What do you with a BA in English? What is my life going to be? Four years of college and plenty of knowledge, have earned me this useless degree…
The above lyric came from the satirical and very funny musical Avenue Q, where a Sesame Street inspired puppet anguishes over having a BA. The Bachelor of Arts is often been derided and accused of being a McDegree (“would you like fries with that?”). It is typically seen as a qualification that students choose when they cannot think of anything else to do, or when they cannot gain entry into law school.
University snobs snigger at subjects such as sociology, ethnomusicology, philosophy and German literature… they ask “can you actually get a job in those areas?”
I ask those people to stop being so literal. Of course we are not going to end up with hundreds and hundreds of anthropologists. To think that is totally unrealistic and unwarranted of the job market.
A BA is much broader in scope and appeal and offers so much than a single major or subject title. It warmed my heart to read a recent article in the NZ Herald where Massey University launched a campaign featuring high-profile New Zealanders dispelling myths about the utility of the BA. Professor Shaw said one of the worst effects of the negative attitudes towards the degree, was that students then felt it was less worthy.
I am a proud holder of a BA where I majored in Psychology and minored in Sociology. I also studied business/commerce, but to be honest, this was to satisfy my need to undertake a ‘safe’ course of study that had traditional career outlook.
A BA allows you to develop strong critical thinking skills, and I found this out during the course of my studies. I was challenged to not accept things at face value and to consider both sides of a coin.
I fondly remember undertaking papers such as Film Studies, Children’s Literature, Sociology of Families and Social Psychology. They may appear to have airy-fairy titles but all of them taught me to look at the all the different reasons as to why things happen and occur. For example, the Sociology of Gender paper gave me a strong understanding of how gender differences are exacerbated in current society. The female who gazes longingly at the strong male figure (think of a Calvin Klein advert) is less powerful than the glamour she portrays, but this image is constantly fed to us in the media.
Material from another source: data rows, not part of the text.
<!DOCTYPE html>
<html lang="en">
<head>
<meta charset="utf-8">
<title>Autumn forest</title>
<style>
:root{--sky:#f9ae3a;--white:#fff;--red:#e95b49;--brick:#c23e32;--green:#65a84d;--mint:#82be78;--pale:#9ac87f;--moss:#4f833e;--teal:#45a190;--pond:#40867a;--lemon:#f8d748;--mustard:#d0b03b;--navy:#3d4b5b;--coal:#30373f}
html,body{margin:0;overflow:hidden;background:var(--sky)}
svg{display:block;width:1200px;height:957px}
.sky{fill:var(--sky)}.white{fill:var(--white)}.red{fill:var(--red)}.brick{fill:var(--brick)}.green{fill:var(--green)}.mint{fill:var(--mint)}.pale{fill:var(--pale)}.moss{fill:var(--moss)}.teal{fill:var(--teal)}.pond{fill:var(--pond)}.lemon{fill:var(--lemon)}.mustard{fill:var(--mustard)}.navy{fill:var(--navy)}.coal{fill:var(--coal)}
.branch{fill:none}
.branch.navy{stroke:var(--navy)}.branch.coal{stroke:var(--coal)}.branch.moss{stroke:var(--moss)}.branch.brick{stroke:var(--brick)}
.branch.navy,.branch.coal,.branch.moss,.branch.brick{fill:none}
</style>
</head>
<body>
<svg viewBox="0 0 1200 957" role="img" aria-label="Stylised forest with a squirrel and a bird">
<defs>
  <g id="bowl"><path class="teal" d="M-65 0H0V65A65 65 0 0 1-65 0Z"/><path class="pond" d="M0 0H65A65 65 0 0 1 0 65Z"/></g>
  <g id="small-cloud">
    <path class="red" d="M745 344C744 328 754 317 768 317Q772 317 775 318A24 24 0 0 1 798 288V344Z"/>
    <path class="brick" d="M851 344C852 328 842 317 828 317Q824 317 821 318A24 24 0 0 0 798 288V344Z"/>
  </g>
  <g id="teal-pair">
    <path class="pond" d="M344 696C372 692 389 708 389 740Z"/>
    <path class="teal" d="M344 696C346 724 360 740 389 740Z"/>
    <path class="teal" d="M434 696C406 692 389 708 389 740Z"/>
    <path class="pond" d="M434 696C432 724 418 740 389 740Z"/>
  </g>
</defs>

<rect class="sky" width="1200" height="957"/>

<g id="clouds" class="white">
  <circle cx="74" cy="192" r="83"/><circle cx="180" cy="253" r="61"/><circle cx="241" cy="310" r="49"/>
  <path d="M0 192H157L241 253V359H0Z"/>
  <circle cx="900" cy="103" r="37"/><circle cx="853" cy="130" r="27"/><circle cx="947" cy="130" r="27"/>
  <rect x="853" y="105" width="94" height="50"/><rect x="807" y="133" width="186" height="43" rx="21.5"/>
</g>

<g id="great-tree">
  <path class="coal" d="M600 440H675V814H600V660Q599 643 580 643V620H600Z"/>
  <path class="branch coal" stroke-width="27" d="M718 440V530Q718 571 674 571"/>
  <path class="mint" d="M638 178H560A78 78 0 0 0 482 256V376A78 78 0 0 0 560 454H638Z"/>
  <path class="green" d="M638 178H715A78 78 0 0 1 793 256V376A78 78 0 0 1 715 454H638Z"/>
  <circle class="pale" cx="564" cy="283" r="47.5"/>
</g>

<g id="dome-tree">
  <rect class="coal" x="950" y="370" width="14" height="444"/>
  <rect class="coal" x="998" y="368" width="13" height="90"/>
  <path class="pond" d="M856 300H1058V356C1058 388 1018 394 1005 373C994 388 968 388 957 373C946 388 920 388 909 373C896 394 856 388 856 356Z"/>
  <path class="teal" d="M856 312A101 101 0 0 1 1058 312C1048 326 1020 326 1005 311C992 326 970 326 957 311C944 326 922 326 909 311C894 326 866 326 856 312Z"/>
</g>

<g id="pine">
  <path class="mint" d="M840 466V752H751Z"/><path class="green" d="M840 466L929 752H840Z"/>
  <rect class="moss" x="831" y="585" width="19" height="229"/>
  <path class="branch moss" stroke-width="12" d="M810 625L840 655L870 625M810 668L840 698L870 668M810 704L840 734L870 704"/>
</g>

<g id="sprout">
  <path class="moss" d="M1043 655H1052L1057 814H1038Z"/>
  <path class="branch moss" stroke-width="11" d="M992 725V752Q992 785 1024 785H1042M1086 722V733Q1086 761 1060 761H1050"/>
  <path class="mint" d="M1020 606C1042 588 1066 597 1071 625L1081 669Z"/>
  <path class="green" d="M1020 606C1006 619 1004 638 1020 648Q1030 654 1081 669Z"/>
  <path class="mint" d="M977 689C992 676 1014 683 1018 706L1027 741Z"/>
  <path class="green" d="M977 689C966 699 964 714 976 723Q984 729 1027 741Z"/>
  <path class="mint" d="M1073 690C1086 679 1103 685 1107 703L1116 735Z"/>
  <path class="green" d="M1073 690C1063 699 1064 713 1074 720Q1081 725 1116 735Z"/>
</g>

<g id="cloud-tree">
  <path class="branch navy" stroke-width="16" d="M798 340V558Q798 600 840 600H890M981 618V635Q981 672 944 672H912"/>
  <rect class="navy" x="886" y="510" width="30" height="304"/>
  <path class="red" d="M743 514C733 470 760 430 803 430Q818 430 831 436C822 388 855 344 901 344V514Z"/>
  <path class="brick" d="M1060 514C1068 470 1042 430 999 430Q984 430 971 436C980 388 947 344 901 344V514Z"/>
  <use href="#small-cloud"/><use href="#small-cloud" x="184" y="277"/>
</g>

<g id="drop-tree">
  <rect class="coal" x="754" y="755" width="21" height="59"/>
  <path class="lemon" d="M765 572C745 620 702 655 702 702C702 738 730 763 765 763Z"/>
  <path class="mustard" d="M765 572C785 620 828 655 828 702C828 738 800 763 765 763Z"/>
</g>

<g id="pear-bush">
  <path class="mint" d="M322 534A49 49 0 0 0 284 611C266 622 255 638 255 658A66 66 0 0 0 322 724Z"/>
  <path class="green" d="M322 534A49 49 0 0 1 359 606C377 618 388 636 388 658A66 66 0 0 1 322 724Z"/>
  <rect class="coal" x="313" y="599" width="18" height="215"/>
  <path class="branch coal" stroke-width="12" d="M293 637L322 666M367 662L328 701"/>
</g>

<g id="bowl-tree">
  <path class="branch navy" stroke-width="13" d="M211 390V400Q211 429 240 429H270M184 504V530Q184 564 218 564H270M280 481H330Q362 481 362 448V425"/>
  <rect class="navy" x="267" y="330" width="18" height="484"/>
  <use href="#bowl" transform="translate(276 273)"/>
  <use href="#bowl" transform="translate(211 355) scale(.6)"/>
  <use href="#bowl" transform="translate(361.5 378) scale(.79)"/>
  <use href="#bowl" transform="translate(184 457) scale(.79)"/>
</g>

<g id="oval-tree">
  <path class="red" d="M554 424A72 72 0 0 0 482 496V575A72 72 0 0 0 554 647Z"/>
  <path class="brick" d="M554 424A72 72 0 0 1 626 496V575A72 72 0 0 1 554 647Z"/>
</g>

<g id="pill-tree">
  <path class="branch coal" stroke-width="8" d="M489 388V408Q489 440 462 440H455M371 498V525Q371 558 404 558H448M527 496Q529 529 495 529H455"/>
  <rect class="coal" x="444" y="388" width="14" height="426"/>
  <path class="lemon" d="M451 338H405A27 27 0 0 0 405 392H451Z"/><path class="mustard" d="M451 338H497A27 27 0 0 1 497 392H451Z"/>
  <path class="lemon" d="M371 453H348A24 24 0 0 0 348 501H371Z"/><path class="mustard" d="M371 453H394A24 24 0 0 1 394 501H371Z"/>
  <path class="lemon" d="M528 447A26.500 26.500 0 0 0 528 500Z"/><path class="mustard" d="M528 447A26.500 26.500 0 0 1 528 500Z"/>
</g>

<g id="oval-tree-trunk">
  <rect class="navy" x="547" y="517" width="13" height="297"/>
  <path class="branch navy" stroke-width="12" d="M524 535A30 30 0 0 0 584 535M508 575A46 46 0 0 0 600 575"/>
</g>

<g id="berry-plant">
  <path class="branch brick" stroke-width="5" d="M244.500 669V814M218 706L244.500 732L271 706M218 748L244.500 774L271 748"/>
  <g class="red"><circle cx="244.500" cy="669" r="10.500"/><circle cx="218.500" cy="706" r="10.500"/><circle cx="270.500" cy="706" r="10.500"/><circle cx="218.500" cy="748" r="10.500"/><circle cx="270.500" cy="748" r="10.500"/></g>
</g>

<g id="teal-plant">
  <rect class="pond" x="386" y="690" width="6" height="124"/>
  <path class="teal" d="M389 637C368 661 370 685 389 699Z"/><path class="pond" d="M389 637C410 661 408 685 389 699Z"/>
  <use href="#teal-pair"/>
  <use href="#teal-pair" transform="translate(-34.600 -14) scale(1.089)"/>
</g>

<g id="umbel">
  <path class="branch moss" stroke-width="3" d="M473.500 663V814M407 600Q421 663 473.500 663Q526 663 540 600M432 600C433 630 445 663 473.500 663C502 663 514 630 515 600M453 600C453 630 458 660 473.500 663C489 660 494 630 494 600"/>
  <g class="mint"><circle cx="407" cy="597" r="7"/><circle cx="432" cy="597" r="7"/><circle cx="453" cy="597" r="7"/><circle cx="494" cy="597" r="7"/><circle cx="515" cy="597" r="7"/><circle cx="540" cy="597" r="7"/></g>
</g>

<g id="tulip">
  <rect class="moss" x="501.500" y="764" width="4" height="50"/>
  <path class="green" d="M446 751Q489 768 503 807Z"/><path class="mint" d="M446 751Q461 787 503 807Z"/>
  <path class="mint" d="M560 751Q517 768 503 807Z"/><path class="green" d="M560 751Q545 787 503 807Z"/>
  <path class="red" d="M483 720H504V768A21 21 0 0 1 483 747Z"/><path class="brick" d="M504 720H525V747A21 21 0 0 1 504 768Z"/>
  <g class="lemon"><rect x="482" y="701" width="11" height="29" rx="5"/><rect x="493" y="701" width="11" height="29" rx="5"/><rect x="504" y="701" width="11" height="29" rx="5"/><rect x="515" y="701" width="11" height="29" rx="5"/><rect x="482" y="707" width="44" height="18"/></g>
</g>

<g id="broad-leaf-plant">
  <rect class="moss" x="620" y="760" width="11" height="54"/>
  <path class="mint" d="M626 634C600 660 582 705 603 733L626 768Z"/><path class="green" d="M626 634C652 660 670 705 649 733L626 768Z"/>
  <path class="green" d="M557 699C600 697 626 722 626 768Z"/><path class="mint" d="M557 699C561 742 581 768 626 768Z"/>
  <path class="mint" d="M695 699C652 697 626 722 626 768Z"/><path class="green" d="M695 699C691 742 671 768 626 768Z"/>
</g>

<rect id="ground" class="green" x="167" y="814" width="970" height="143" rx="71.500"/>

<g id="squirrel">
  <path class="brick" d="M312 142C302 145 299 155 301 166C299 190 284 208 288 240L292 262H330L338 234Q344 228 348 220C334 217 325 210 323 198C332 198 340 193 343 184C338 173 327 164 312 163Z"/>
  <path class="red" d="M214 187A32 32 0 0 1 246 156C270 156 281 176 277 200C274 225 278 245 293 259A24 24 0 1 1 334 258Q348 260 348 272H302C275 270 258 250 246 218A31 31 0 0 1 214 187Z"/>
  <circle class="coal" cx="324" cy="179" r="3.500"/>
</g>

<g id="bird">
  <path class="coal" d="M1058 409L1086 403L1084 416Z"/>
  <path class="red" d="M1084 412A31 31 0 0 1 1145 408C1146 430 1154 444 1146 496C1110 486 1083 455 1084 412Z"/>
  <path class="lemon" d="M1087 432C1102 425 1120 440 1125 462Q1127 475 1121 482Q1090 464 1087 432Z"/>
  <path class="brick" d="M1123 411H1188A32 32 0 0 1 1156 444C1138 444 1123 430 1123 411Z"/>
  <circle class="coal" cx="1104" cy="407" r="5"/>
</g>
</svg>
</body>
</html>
Psychology was an extremely challenging subject and not as easy as people think. Even though it is deemed a humanities subject, I mean how can you quantify concepts such as ‘love’, it has a strong scientific rigour to it. Sociology also required me to write countless essays which definitely strengthened my writing skills.
Ironically, the business studies I undertook feels lightweight compared to the lifelong skills gained from my BA. In my work as a career practitioner and team leader I often have to reflect on decisions and trends, many of which need a consideration of what is happening in society. I often chuckle when I find myself referring to theories and stories gained from my studies.
To those of you who have wondered about the point of a BA, do know that it is indeed useful. It broadens the range of pathways you can consider, and it all it requires you is to be openminded about different jobs.